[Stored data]
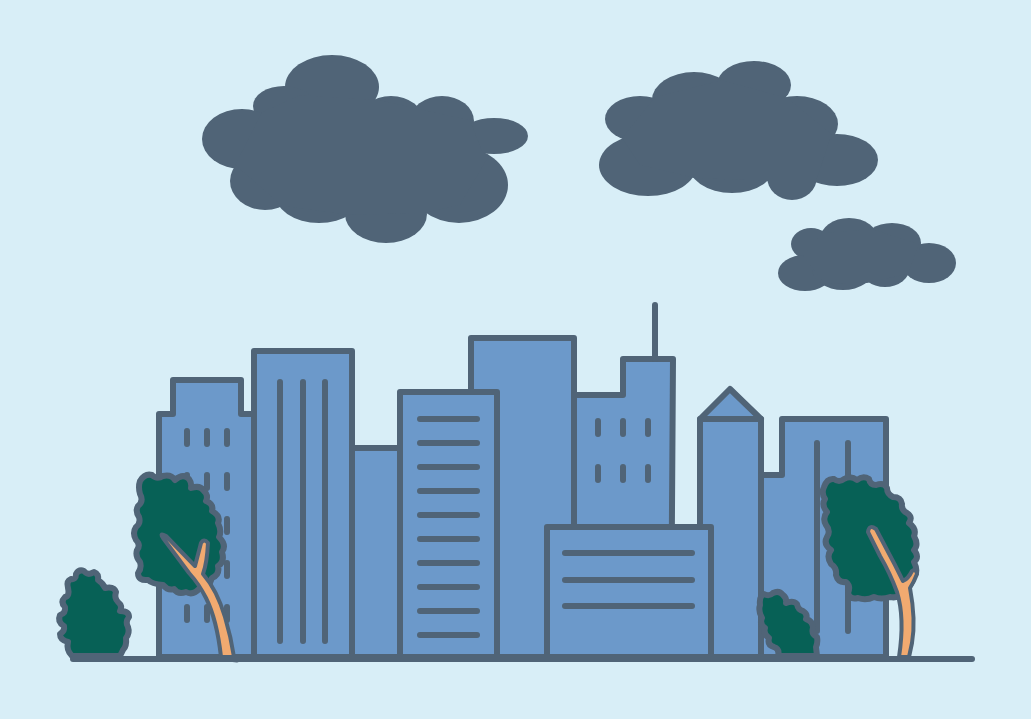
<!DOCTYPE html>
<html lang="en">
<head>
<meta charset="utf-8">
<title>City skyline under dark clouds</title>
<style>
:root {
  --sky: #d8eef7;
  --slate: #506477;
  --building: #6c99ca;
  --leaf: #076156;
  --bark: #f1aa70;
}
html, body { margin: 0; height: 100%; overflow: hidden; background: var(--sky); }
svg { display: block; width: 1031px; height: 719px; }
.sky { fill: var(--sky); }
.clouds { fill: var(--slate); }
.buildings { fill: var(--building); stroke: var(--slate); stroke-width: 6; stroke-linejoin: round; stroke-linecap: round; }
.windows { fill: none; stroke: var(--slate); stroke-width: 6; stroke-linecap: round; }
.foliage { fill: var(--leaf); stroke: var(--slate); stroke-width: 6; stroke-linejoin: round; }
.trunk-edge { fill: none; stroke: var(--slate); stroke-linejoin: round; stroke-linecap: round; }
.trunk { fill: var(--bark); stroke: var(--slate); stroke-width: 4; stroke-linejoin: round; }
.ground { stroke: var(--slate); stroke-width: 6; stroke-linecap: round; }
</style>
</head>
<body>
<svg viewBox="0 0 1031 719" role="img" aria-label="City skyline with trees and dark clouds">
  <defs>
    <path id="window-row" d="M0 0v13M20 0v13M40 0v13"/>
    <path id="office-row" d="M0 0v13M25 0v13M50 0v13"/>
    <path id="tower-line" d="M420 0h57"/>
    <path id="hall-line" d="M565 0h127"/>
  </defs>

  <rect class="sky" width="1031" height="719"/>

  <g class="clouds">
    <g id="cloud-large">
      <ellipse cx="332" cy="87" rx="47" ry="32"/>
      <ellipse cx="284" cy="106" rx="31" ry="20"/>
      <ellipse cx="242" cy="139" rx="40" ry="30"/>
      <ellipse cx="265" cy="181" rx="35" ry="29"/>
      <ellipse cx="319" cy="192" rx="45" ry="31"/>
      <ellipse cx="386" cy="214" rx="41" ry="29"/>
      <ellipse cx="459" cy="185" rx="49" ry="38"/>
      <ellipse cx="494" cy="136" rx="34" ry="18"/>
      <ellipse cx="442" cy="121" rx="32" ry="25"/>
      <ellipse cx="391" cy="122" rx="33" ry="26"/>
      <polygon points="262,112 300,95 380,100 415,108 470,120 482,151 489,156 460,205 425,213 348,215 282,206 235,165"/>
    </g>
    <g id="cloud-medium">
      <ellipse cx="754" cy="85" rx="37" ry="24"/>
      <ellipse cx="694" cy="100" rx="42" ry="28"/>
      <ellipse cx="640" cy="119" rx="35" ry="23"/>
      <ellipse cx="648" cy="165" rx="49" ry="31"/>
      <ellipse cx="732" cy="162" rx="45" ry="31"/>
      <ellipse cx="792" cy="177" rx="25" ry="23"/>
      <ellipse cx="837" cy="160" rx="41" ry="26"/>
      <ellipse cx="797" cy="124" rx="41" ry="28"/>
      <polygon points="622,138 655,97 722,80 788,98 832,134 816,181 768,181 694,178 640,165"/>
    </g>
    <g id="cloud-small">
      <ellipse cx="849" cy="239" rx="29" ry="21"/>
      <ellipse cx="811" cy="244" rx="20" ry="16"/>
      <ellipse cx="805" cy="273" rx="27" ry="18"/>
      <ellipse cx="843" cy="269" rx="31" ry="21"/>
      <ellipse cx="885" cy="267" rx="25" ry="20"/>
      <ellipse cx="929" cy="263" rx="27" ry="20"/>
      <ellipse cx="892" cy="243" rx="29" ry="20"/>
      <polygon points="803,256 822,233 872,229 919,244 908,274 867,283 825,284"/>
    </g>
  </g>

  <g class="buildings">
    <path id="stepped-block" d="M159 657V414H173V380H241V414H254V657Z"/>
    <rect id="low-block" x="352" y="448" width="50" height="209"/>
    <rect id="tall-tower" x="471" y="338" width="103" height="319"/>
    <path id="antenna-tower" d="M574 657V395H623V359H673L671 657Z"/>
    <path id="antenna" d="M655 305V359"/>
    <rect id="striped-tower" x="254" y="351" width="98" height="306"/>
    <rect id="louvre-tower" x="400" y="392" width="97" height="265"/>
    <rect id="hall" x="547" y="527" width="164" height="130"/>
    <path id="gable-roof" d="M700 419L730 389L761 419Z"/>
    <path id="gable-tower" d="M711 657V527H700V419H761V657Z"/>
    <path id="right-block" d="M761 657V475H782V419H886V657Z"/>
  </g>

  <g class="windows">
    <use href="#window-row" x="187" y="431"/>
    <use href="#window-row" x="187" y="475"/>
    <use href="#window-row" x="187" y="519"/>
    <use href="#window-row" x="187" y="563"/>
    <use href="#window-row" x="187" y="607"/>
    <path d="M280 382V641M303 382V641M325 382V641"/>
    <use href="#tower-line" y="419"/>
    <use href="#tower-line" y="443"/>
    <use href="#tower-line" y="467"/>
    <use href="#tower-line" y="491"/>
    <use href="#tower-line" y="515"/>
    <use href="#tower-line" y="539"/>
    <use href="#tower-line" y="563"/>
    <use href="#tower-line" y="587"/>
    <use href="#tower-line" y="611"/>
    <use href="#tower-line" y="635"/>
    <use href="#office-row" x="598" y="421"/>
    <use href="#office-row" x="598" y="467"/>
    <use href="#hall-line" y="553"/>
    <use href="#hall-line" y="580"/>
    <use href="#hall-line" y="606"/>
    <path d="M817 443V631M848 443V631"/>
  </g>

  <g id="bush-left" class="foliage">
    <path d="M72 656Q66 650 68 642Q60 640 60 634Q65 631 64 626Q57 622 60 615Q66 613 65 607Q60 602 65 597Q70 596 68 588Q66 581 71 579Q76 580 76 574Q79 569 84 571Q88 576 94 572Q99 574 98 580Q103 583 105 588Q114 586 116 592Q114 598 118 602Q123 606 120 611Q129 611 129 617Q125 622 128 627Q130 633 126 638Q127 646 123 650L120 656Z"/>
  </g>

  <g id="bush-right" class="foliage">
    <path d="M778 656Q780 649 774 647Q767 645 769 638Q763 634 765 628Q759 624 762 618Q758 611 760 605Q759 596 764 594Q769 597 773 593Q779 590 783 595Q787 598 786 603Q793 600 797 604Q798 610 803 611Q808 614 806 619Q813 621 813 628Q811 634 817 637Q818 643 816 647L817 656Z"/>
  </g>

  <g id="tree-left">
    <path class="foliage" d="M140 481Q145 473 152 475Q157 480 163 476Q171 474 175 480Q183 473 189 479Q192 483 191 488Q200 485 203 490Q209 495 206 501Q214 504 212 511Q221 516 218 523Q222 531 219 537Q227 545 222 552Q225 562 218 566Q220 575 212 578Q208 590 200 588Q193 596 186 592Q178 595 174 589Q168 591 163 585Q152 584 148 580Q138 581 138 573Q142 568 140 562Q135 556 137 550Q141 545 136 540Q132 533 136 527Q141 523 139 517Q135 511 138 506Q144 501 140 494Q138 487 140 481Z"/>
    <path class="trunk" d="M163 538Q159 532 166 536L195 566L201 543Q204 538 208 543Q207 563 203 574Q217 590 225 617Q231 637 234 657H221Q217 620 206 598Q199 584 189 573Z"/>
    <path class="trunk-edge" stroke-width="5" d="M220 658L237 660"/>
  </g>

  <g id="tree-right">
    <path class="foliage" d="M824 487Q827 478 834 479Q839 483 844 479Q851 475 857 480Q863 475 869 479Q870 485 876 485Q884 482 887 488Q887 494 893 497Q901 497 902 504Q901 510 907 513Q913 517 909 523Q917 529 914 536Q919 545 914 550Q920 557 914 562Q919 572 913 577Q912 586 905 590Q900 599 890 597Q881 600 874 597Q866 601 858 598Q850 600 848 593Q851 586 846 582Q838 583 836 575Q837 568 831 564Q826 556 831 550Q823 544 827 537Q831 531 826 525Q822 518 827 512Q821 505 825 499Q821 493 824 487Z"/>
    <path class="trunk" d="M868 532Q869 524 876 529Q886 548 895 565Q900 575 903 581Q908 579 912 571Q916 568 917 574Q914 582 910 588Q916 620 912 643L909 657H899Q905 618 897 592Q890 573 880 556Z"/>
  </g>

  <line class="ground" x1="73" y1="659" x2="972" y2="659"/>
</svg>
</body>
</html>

> _Description of the task_
Your answer should be the lines above that contain the word "antenna", copied out.

> _Exercise output_
    <path id="antenna-tower" d="M574 657V395H623V359H673L671 657Z"/>
    <path id="antenna" d="M655 305V359"/>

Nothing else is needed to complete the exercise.